We can look out, and look ahead, and gape at what we simply do not know, but we can also look back over our shoulders and see how much we have learned about heavens since the psalmist cried, "The heavens declare the glory of God" (Psalm 19:1). And when we read of God mocking the ignorance of Job (Chapters 38 and 39 are fun in this regard) we realise we can not quite be so mocked today. To, "Hast thou perceived the breadth of the Earth?" for example (38:18), we can say, "yep." My favourite of these sort of passages is in Ekklesiastes where the philosopher is humbled, "thou knowest not what is the way of the wind, nor how the bones do grow in the womb of her that is with child."(11:5) (Aside, God made no actual claims of the knowledge either which was pretty sneaky really.) But once again we can now say we understand wind and bone growth a hell of a lot better than the philosopher did. And we should celebrate that revelation, and keep seeking, in my view. It is merely nature itself at work.

And so we seek Everything and we might note that there is no thing else to seek. In this project - of seeking God - philosophy/science and religion were once united and should be so again. Any religion which denies the new revelations of science is doomed to either oblivion or absurdity. The Dalai Lama is typically more polite about it than me, but he seems to feel the same way.

If the House of Every was to have a catechism, a summary of essential doctrine, God=Everything might be the whole thing.

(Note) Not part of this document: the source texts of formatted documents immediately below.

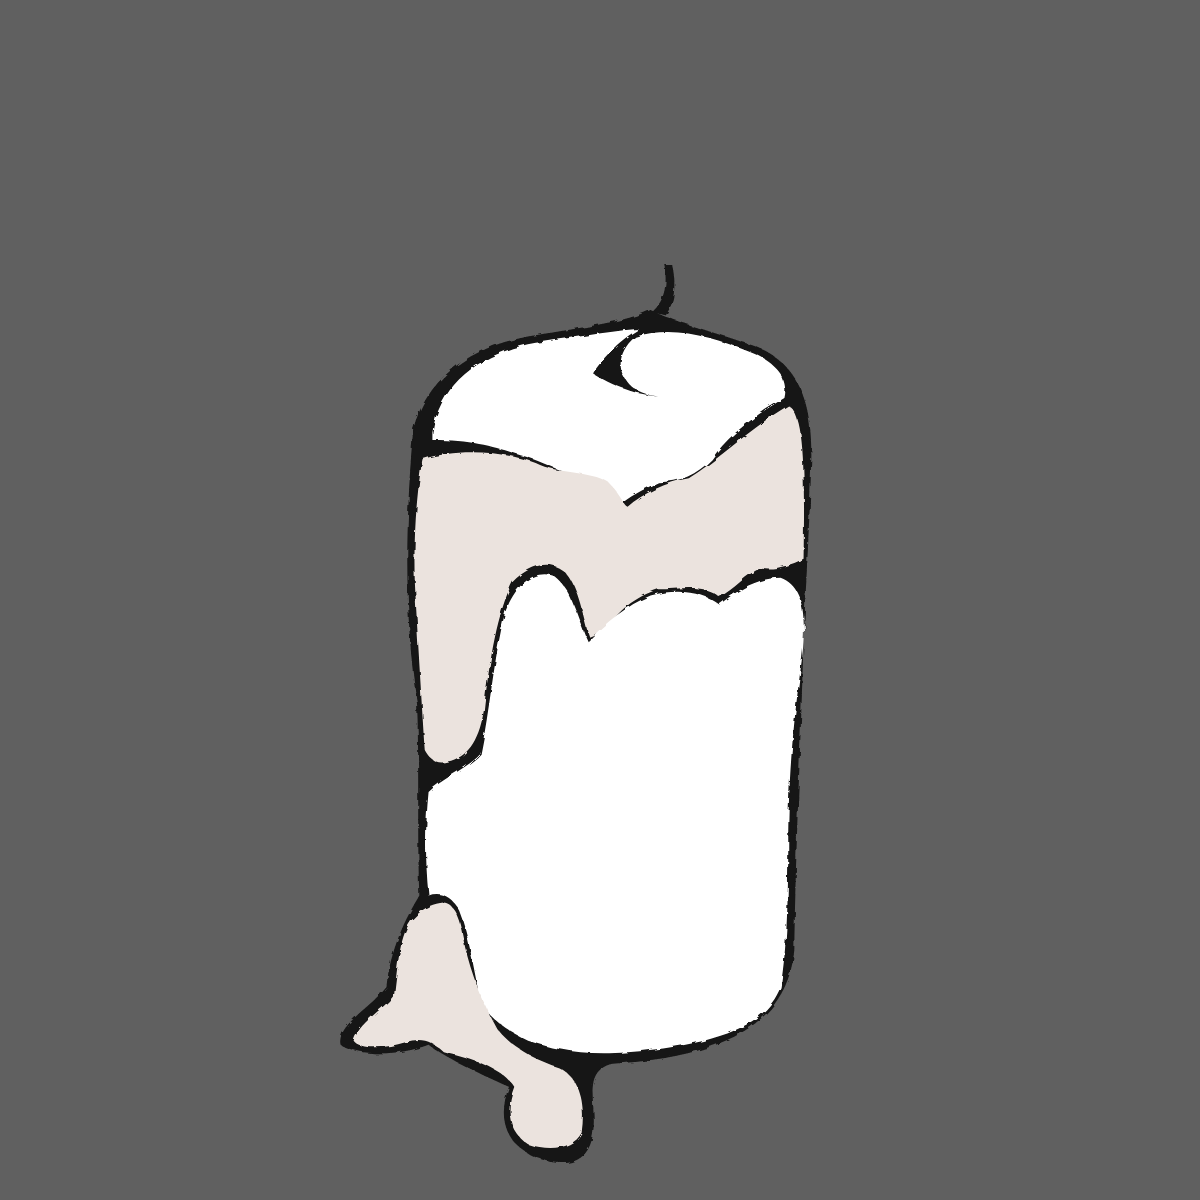
<!DOCTYPE html>
<html lang="en">
<head>
<meta charset="utf-8">
<title>Melting Candle</title>
<style>
:root{
  --bg:#606060;
  --ink:#141414;
  --wax:#ffffff;
  --drip:#ebe3de;
}
html,body{margin:0;padding:0;overflow:hidden;background:var(--bg);}
.canvas{width:1200px;height:1200px;display:block;background:var(--bg);}
</style>
</head>
<body>
<svg class="canvas" viewBox="0 0 1568 1568" xmlns="http://www.w3.org/2000/svg" role="img" aria-label="Illustration of a melting white candle">
  <defs>
    <filter id="rough-edge" x="-5%" y="-5%" width="110%" height="110%">
      <feTurbulence type="fractalNoise" baseFrequency="0.08" numOctaves="2" result="grain"/>
      <feDisplacementMap in="SourceGraphic" in2="grain" scale="6"/>
    </filter>
  </defs>

  <g class="candle" filter="url(#rough-edge)">
    <!-- wick -->
    <path class="wick" d="M868 345 C872 370 870 392 852 408 L870 412 C882 395 884 370 878 345 Z" fill="var(--ink)"/>

    <!-- body outline -->
    <path class="candle-outline" fill="var(--ink)" d="M540 560 C560 490 620 450 700 438 C760 428 820 420 850 405 C880 420 920 430 980 450 C1040 470 1062 520 1060 600 C1058 700 1050 800 1048 900 C1045 1000 1040 1100 1038 1240 C1030 1330 960 1380 800 1390 C760 1400 780 1440 775 1480 C770 1520 740 1528 700 1512 C660 1495 650 1460 665 1420 C620 1400 580 1380 560 1365 C520 1380 470 1380 445 1365 C440 1340 480 1320 505 1290 C510 1240 530 1200 548 1170 C545 1100 548 1000 545 920 C530 820 528 700 540 560 Z"/>

    <!-- top white cap -->
    <path class="wax-top" fill="var(--wax)" d="M565 565 C575 500 630 460 700 448 C760 440 800 432 835 430 C800 450 780 480 775 488 C810 510 840 516 860 518 C810 512 795 470 830 440 C880 425 930 440 980 460 C1020 475 1030 500 1025 520 C990 540 950 570 930 600 C910 620 890 630 860 630 C840 640 820 650 810 660 C790 640 770 625 745 620 C720 610 700 600 680 595 C650 585 620 575 565 575 Z"/>

    <!-- upper drip band -->
    <path class="wax-drip-band" fill="var(--drip)" d="M552 600 C600 585 660 590 700 605 C730 620 770 615 795 630 C810 645 815 660 820 662 C840 645 870 630 900 625 C940 600 980 560 1030 530 C1050 540 1052 600 1050 730 C1030 740 1010 745 995 742 C975 750 960 770 940 780 C920 762 890 770 860 770 C830 780 805 800 795 820 C785 825 775 830 770 832 C760 800 755 760 735 745 C715 730 690 740 670 760 C650 800 640 860 632 930 C625 970 610 990 585 995 C570 1000 560 990 555 980 C550 900 545 820 542 760 C540 700 545 640 552 600 Z"/>

    <!-- lower white body -->
    <path class="wax-body" fill="var(--wax)" d="M560 1035 C580 1015 610 1005 628 985 C640 930 645 860 660 800 C675 760 700 745 722 752 C745 765 752 800 768 838 C790 815 820 790 850 778 C890 768 920 775 940 790 C965 770 990 755 1020 755 C1048 765 1055 800 1048 860 C1040 920 1030 1000 1030 1100 C1030 1180 1028 1240 1020 1290 C1000 1340 940 1365 820 1375 C760 1380 720 1370 690 1360 C660 1345 640 1330 628 1310 C618 1260 612 1220 600 1190 C590 1170 575 1165 560 1170 C555 1120 556 1075 560 1035 Z"/>

    <!-- pooled drip at base -->
    <path class="wax-pool" fill="var(--drip)" d="M575 1180 C590 1175 600 1195 605 1225 C612 1260 625 1300 650 1345 C670 1370 700 1385 730 1395 C760 1410 765 1445 760 1480 C750 1500 720 1505 690 1495 C665 1480 660 1450 672 1420 C655 1395 620 1385 580 1375 C565 1360 550 1355 530 1362 C505 1370 470 1372 462 1360 C470 1335 500 1320 515 1300 C520 1260 522 1220 540 1200 C552 1188 562 1182 575 1180 Z"/>
  </g>
</svg>
</body>
</html>
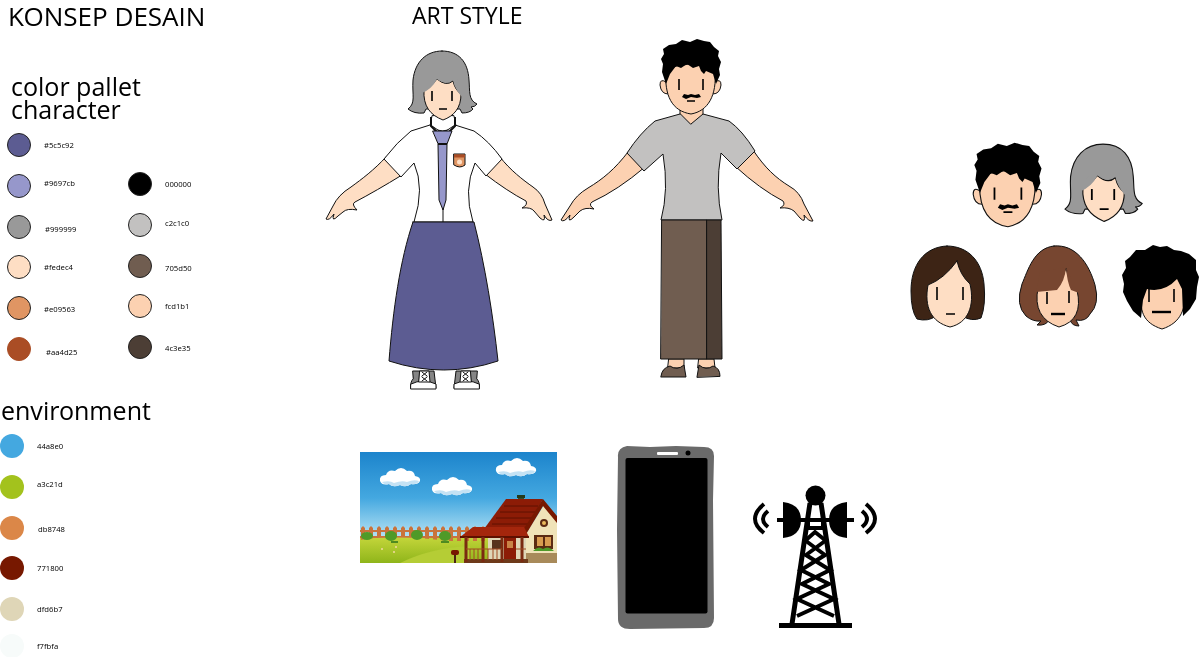
<!DOCTYPE html>
<html lang="id">
<head>
<meta charset="utf-8">
<title>Konsep Desain</title>
<style>
:root{
  --ink:#000; --indigo:#5c5c92; --lilac:#9697cb; --grey:#999999; --skin-light:#fedec4;
  --orange:#e09563; --rust:#aa4d25; --silver:#c2c1c0; --taupe:#705d50; --skin:#fcd1b1; --umber:#4c3e35;
  --sky:#44a8e0; --grass:#a3c21d; --amber:#db8748; --maroon:#771800; --sand:#dfd6b7; --mist:#f7fbfa;
}
*{box-sizing:border-box;margin:0;padding:0}
body{width:1200px;height:657px;overflow:hidden}
.board{position:relative;width:1200px;height:657px;overflow:hidden;background:#fff;color:var(--ink);font-family:"Open Sans","Noto Sans",sans-serif}
h1,h2,.swatches,.drawings{position:absolute}
h1,h2{font-weight:400;white-space:nowrap}
h1{left:8px;top:0;font-size:26px;line-height:32px}
.style-title{left:412px;top:0;font-size:23px;line-height:30px}
.character-title{left:11px;top:75px;font-size:25px;line-height:23px}
.environment-title{left:1px;top:395px;font-size:25px;line-height:30px}
.swatches{list-style:none;font-size:7.7px;line-height:10px;font-weight:500}
.swatches li{display:flex;align-items:center;gap:13px;height:40.7px}
.swatches i{width:24px;height:24px;border-radius:50%;background:var(--c);flex:none}
.swatches span{position:relative;left:var(--dx,0);top:var(--dy,0)}
.outlined i{border:1px solid #222}
.main{left:7px;top:125px}
.second{left:128px;top:164px}
.environment{left:0;top:426px}
.environment li:last-child{margin-top:-4px}
.drawings{left:0;top:0}
.line{stroke:#111;stroke-width:1;stroke-linejoin:round;stroke-linecap:round}
.feature{fill:none;stroke:#000;stroke-width:1.6}
</style>
</head>
<body>
<main class="board">
  <h1>KONSEP DESAIN</h1>
  <h2 class="style-title">ART STYLE</h2>
  <h2 class="character-title">color pallet<br>character</h2>
  <ul class="swatches outlined main">
    <li style="--c:var(--indigo)"><i></i><span>#5c5c92</span></li>
    <li style="--c:var(--lilac);--dy:-3px"><i></i><span>#9697cb</span></li>
    <li style="--c:var(--grey);--dy:2px;--dx:1px"><i></i><span>#999999</span></li>
    <li style="--c:var(--skin-light)"><i></i><span>#fedec4</span></li>
    <li style="--c:var(--orange);--dy:1px"><i></i><span>#e09563</span></li>
    <li style="--c:var(--rust);--dy:3px;--dx:2px"><i style="border-color:var(--rust)"></i><span>#aa4d25</span></li>
  </ul>
  <ul class="swatches outlined second">
    <li style="--c:var(--ink)"><i></i><span>000000</span></li>
    <li style="--c:var(--silver);--dy:-2px"><i></i><span>c2c1c0</span></li>
    <li style="--c:var(--taupe);--dy:2px"><i></i><span>705d50</span></li>
    <li style="--c:var(--skin)"><i></i><span>fcd1b1</span></li>
    <li style="--c:var(--umber);--dy:1px"><i></i><span>4c3e35</span></li>
  </ul>
  <h2 class="environment-title">environment</h2>
  <ul class="swatches environment">
    <li style="--c:var(--sky)"><i></i><span>44a8e0</span></li>
    <li style="--c:var(--grass);--dy:-3px"><i></i><span>a3c21d</span></li>
    <li style="--c:var(--amber);--dy:1px;--dx:1px"><i></i><span>db8748</span></li>
    <li style="--c:var(--maroon)"><i></i><span>771800</span></li>
    <li style="--c:var(--sand)"><i></i><span>dfd6b7</span></li>
    <li style="--c:var(--mist)"><i></i><span>f7fbfa</span></li>
  </ul>

  <svg class="drawings" width="1200" height="657" viewBox="0 0 1200 657">
    <defs>
      <linearGradient id="sky" x1="0" y1="0" x2="0" y2="1">
        <stop offset="0" stop-color="#1c84cc"/><stop offset=".5" stop-color="#44a8e0"/><stop offset="1" stop-color="#c9ecf8"/>
      </linearGradient>
      <linearGradient id="lawn" x1="0" y1="0" x2="0" y2="1">
        <stop offset="0" stop-color="#c3d53a"/><stop offset="1" stop-color="#8fb51a"/>
      </linearGradient>
      <clipPath id="scene-frame"><rect x="360" y="452" width="197" height="111"/></clipPath>
      <pattern id="fence" x="360" y="525" width="8" height="16" patternUnits="userSpaceOnUse">
        <path d="M1 16V3l2-2 2 2v13zM0 5h8v2H0zM0 11h8v2H0z" fill="#c9733c"/>
      </pattern>
      <g id="cloud">
        <path d="M-20 3Q-21-3-14-3Q-12-9-5-7Q1-13 7-7Q14-8 15-2Q21-1 20 3Q18 7 11 6Q6 10 0 7Q-7 10-11 6Q-18 8-20 3Z" fill="#fff"/>
        <path d="M-18 4Q-10 2-6 5Q2 2 7 4Q14 1 19 3Q17 7 11 6Q6 10 0 7Q-7 10-11 6Q-16 7-18 4Z" fill="#c4e2f4"/>
      </g>
      <g id="woman-head">
        <path class="line" d="M442 51C426 51 415 62 413 80C412 95 416 103 408 109Q414 114 424 113L426 109L460 109L462 113Q470 113 473 109L471 107Q475 107 477 104C468 100 470 91 469 80C468 62 459 51 442 51Z" fill="#999999"/>
        <path class="line" d="M437 79Q430 88 424 90C423 106 430 115 443 120C454 116 461 108 461 94Q455 90 453 81Q446 87 437 79Z" fill="#fedec4"/>
        <path d="M437 79Q432 89 422 93L421 88L433 76H456L463 92V98Q455 90 453 80Q446 86 437 79Z" fill="#999999"/>
        <path class="feature" d="M432 91V101M452 91V101M439 109H447"/>
      </g>
      <g id="man-head">
        <path class="line" d="M666 82Q660 78 660 85Q661 94 668 94M715 82Q721 78 721 85Q720 94 713 94" fill="#fcd1b1"/>
        <path class="line" d="M666 70C664 96 672 111 691 114C708 111 717 96 715 70Q690 58 666 70Z" fill="#fcd1b1"/>
        <path d="M666 84L664 78L662 72L663 64L661 59L664 54L663 49L669 45L676 44L682 40L690 42L697 39L704 41L710 42L714 47L719 51L718 56L721 62L719 69L720 75L716 84L713 74L706 71L704 74L701 71L699 66L693 68L687 64L681 68L676 66L670 74Z"/>
        <path class="feature" d="M679 79V90M703 79V90M687 101H695"/>
        <path d="M682 97L684 94L688 95L691 94L695 95L699 94L701 97L697 98L691 97L686 99Z"/>
      </g>
      <g id="canvas-shoe">
        <path class="line" d="M413 371H434L436 388H411Q410 382 413 379Z" fill="#858585"/>
        <path class="line" d="M411 384Q423 378 436 384V389H411Z" fill="#fff"/>
        <path class="line" d="M420 371H429L430 382H419Z" fill="#fff"/>
        <path class="line" d="M422 372l5 4m0-4l-5 4m0 1l5 4m0-4l-5 4" fill="none"/>
      </g>
    </defs>

    <g id="schoolgirl">
      <path class="line" d="M386 157C374 170 362 179 351 187Q338 195 333 206L326 219Q329 221 334 214Q331 223 338 216L343 212Q347 208 357 210Q351 204 355 202Q376 191 402 175Z" fill="#fedec4"/>
      <path class="line" d="M500 157C510 170 523 180 533 187Q542 193 545 204L552 220Q548 222 544 215Q546 223 540 218L534 211Q531 207 522 208Q528 205 526 201Q507 191 485 174Z" fill="#fedec4"/>
      <use href="#canvas-shoe"/>
      <use href="#canvas-shoe" transform="translate(890) scale(-1 1)"/>
      <path class="line" d="M432 116L430 126Q442 136 456 126L454 116Z" fill="#fff"/>
      <path class="line" d="M430 125L411 131Q397 142 384 159L401 177L414 163Q425 188 414 222H473Q463 190 475 163L486 176L502 159Q489 141 474 131L455 125L443 133Z" fill="#fff"/>
      <path d="M431 117V126L437 132M455 117V126L449 132" fill="none" stroke="#111" stroke-width="2"/>
      <path class="line" d="M443 208V222" fill="none"/>
      <path class="line" d="M433 131H452L447 144L446 200L443 210L439 200L438 144Z" fill="#9697cb"/>
      <path d="M438 144H447" stroke="#111" stroke-width="2"/>
      <path class="line" d="M454 154H465V165Q460 169 454 165Z" fill="#e09563"/>
      <path d="M454 156H465" stroke="#aa4d25" stroke-width="3"/>
      <circle cx="459.5" cy="162" r="2.5" fill="#fedec4"/>
      <path class="line" d="M413 222H474C485 265 493 315 498 361Q444 379 389 361C393 310 400 260 413 222Z" fill="#5c5c92"/>
      <use href="#woman-head"/>
    </g>

    <g id="father">
      <path class="line" d="M628 152C615 169 603 179 588 188Q576 195 570 206L561 220Q564 223 570 215Q567 224 574 217L580 211Q585 207 594 209Q588 205 592 202Q618 190 645 167Z" fill="#fcd1b1"/>
      <path class="line" d="M753 150C765 168 776 178 789 186Q800 192 804 204L813 221Q809 222 804 215Q806 224 800 218L794 211Q789 207 780 208Q786 205 783 201Q760 189 736 167Z" fill="#fcd1b1"/>
      <path class="line" d="M680 105V117L691 126L703 117V105Z" fill="#fcd1b1"/>
      <path class="line" d="M680 114L655 121Q640 133 627 153L644 171L663 154Q669 190 661 220H722Q715 188 721 153L737 169L755 151Q742 130 729 121L703 114L691 124Z" fill="#c2c1c0"/>
      <path class="line" d="M669 359H684V368H668ZM699 359H714L715 368H698Z" fill="#fcd1b1"/>
      <path class="line" d="M661 376Q662 368 670 366Q677 371 684 365L686 377H661ZM697 377L699 365Q706 371 713 366Q720 368 720 376Z" fill="#705d50"/>
      <path class="line" d="M662 220H707V359H661Z" fill="#705d50"/>
      <path class="line" d="M707 220H721L722 359H707Z" fill="#4c3e35"/>
      <use href="#man-head"/>
    </g>

    <g id="head-studies">
      <use href="#man-head" transform="translate(234 99) scale(1.12)"/>
      <use href="#woman-head" transform="translate(608 87) scale(1.12)"/>
      <g id="bob-hair">
        <path class="line" d="M947 246C924 247 911 265 911 291Q911 311 917 319Q928 322 936 316H962Q972 322 981 318Q986 305 984 284C982 261 968 246 947 246Z" fill="#3d2415"/>
        <path class="line" d="M957 261Q944 279 928 285C924 307 931 322 950 327C968 323 975 306 970 284Q960 275 957 261Z" fill="#fedec4"/>
        <path class="feature" d="M937 287V300M963 287V300M946 314H955"/>
      </g>
      <g id="fringe-hair">
        <path class="line" d="M1054 246C1034 248 1028 270 1022 284Q1015 305 1026 316Q1033 322 1041 321L1037 325Q1046 326 1049 320H1070Q1072 326 1079 326L1076 320Q1086 322 1090 314Q1100 304 1095 285C1089 264 1076 244 1054 246Z" fill="#774630"/>
        <path class="line" d="M1038 288Q1032 318 1059 327Q1084 320 1077 290Q1069 283 1066 268Q1063 285 1038 288Z" fill="#fcd1b1"/>
        <path d="M1066 267Q1065 281 1057 290L1036 292L1040 272ZM1066 267Q1070 279 1079 287V293L1071 290Q1067 282 1066 267Z" fill="#774630"/>
        <path class="feature" d="M1047 292V304M1069 291V303"/>
        <path class="feature" d="M1051 314H1065" style="stroke-width:2.4"/>
      </g>
      <g id="short-hair">
        <path class="line" d="M1143 290C1138 310 1143 323 1162 329C1181 323 1187 308 1184 288L1178 278Z" fill="#fcd1b1"/>
        <path d="M1160 247L1153 245L1145 250L1136 250L1130 257L1125 261L1126 268L1122 275L1124 284L1123 292L1127 301L1133 311L1141 318L1143 300L1147 289Q1164 293 1177 279L1182 289L1183 316L1190 309L1196 299L1197 287L1199 277L1196 270L1196 260L1189 254L1181 251L1174 250L1167 246Z"/>
        <path class="feature" d="M1149 289V302M1174 289V302"/>
        <path class="feature" d="M1152 312H1171" style="stroke-width:2.4"/>
      </g>
    </g>

    <g id="farmhouse-scene" clip-path="url(#scene-frame)">
      <rect x="360" y="452" width="197" height="92" fill="url(#sky)"/>
      <use href="#cloud" x="400" y="478"/>
      <use href="#cloud" x="452" y="487"/>
      <use href="#cloud" x="516" y="468"/>
      <rect x="360" y="536" width="197" height="27" fill="url(#lawn)"/>
      <rect x="360" y="525" width="128" height="16" fill="url(#fence)"/>
      <path d="M360 540Q400 534 462 543V563H360Z" fill="url(#lawn)"/>
      <path d="M400 563Q430 548 470 546V563Z" fill="#b5cd35"/>
      <g fill="#4f9a28">
        <ellipse cx="367" cy="536" rx="6" ry="4"/><ellipse cx="391" cy="536" rx="6" ry="5"/><ellipse cx="417" cy="535" rx="6" ry="5"/><ellipse cx="445" cy="536" rx="6" ry="5"/>
      </g>
      <path d="M391 542h7M441 542h8" stroke="#4f8a20" stroke-width="2"/>
      <g fill="#f3d9a0"><circle cx="382" cy="549" r="1"/><circle cx="396" cy="547" r="1"/><circle cx="394" cy="552" r="1"/></g>
      <rect x="518" y="496" width="6" height="8" fill="#35502a"/>
      <path d="M517 495h8v3h-8z" fill="#243a1c"/>
      <path d="M488 534H530V560H488Z" fill="#dfd6b7"/>
      <path d="M526 534L544 505L557 521V556H526Z" fill="#f0e3b8"/>
      <path d="M484 529L506 499H543L526 530Z" fill="#8c1c06"/>
      <path d="M492 524H528M496 518H532M500 512H535M504 506H538" stroke="#5e1000"/>
      <path d="M543 499L557 516V523L543 506L525 536L521 533Z" fill="#771800"/>
      <path d="M460 537L473 527H524L529 537Z" fill="#a4260c"/>
      <path d="M460 537H529" stroke="#5e1000" stroke-width="2"/>
      <circle cx="544" cy="523" r="4" fill="#5b2a12"/><circle cx="544" cy="523" r="2" fill="#e9b95c"/>
      <rect x="504" y="538" width="12" height="21" fill="#8c1c06"/><rect x="507" y="541" width="6" height="7" fill="#c98346"/>
      <rect x="492" y="540" width="9" height="9" fill="#57331c"/>
      <rect x="534" y="535" width="19" height="14" fill="#5b2a12"/>
      <path d="M537 537h6v9h-6zM545 537h6v9h-6z" fill="#d99c50"/>
      <path d="M533 551q5-6 10-2q5-4 11 2z" fill="#4f9a28"/>
      <path d="M526 553H557V563H526Z" fill="#a88a5a"/>
      <path d="M464 559H528V563H464Z" fill="#6e3a1a"/>
      <path d="M466 537V562M483 537V562M502 537V562M522 537V562" stroke="#7a2a10" stroke-width="3"/>
      <path d="M466 549H502M516 549H526M470 549V560M474 549V560M478 549V560M488 549V560M493 549V560M497 549V560" stroke="#a04a22"/>
      <path d="M455 554V563" stroke="#4a2412" stroke-width="2"/><rect x="451" y="550" width="8" height="5" rx="2" fill="#771800"/>
    </g>

    <g id="smartphone">
      <path d="M618 457Q617 448 627 446L650 447L676 446L704 447Q714 447 714 456L713 500L714 618Q714 628 704 628L630 629Q618 629 618 619L617 530Z" fill="#6a6a6a"/>
      <rect x="625.5" y="458" width="82" height="155.500" rx="2" fill="#000"/>
      <rect x="657" y="452" width="21" height="3" rx="1" fill="#fff"/>
      <circle cx="688" cy="453" r="2.500" fill="#000"/>
    </g>

    <g id="signal-tower" fill="none" stroke="#000" stroke-width="4">
      <circle cx="815.500" cy="495.500" r="10" fill="#000" stroke="none"/>
      <rect x="779" y="623" width="73" height="5" fill="#000" stroke="none"/>
      <path d="M810 503L792 624M821 503L839 624" stroke-width="5"/>
      <path d="M777 520H854M808 520V528H823V520M806 541L825 555L801 570L829 584L797 599L834 616M825 541L806 555L830 570L802 584L834 599L797 616M806 540L815 532L825 540"/>
      <g id="dish">
        <path d="M783 502Q801 504 801 520Q801 536 783 538Z" fill="#000" stroke="none"/>
        <path d="M768 511Q758 519 768 527M764 504Q746 519 764 533"/>
      </g>
      <use href="#dish" transform="translate(1630) scale(-1 1)"/>
    </g>
  </svg>
</main>
</body>
</html>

I do not present it as "another god", "just as valid as any other god". Everything is the god we have been attempting to grasp for thousands of years, the Mosaic God that can not be idolised, I AM, and the Aristotelian god above all gods, the highest comprehensible object of attention, and the Tao that cannot be named or described, Brahmin etcetera. Not only is this a defensible proposition but I have every intention of arguing it proactively and am keen to debate anyone who feels God is something else. Everything does not require reference to faith.

It is not an argument atheists would find relevant. Religionists may seek Everything but unlike atheists, we also worship, meditate upon and even 'serve' Everything. The reason is a combination of a bit of a common human compulsion and a choice, but it is in this regard that next week I want to face off some very specific criticisms from New Atheism (specifically Hitchens), something that I think all religions with integrity are obliged to do.

But atheists aside, worship, and especially worship as a collective act, is perennial to human civilisation and whilst it has become diffuse and often political or trivial it appears to remain so. As I've argued elsewhere it may be our basic defence against becoming dysfunctional through alienation. If Jesse Berin (The God Instinct: The Psychology of Souls, Destiny, and the Meaning of Life, 2011) is right we are pretty much condemned by evolution to relate to God, and even atheist horseman Daniel Dennett (Breaking the Spell: Religion as a Natural Phenomena, 2006) seems to agree, though he sees religion as a redundant system, like an appendix of society or something.

If this is the case; if it is so that we have psychologic nature to collectively narrate our relationship with reality, and further that the resulting collective religious embodiment is the natural and healthy condition of society, then we - the whole world - need a god that makes sense, or that at least makes sense equally to every human and is scientifically defensible. Everything certainly makes sense, but as a god Everything serves other values well as well. There is no strict connection between theology and values - people are more complicated and unpredictable than that. But I feel it can be said that Everything better underpins values of equality, compassion and integrity than does any idolatrous god.

And any god but Everything is an idol, an impression carved from the whole, divisive.
Everything, my love, this one really is dedicated to you, even if it could be dedicated to another. Help my readers in their dance with you Every, whatever they call it, however they refer to it. Help them discern any justice I do you in my words from any injustice. And whatever it is Everything, may thy purpose be manifest on our planet. So be it.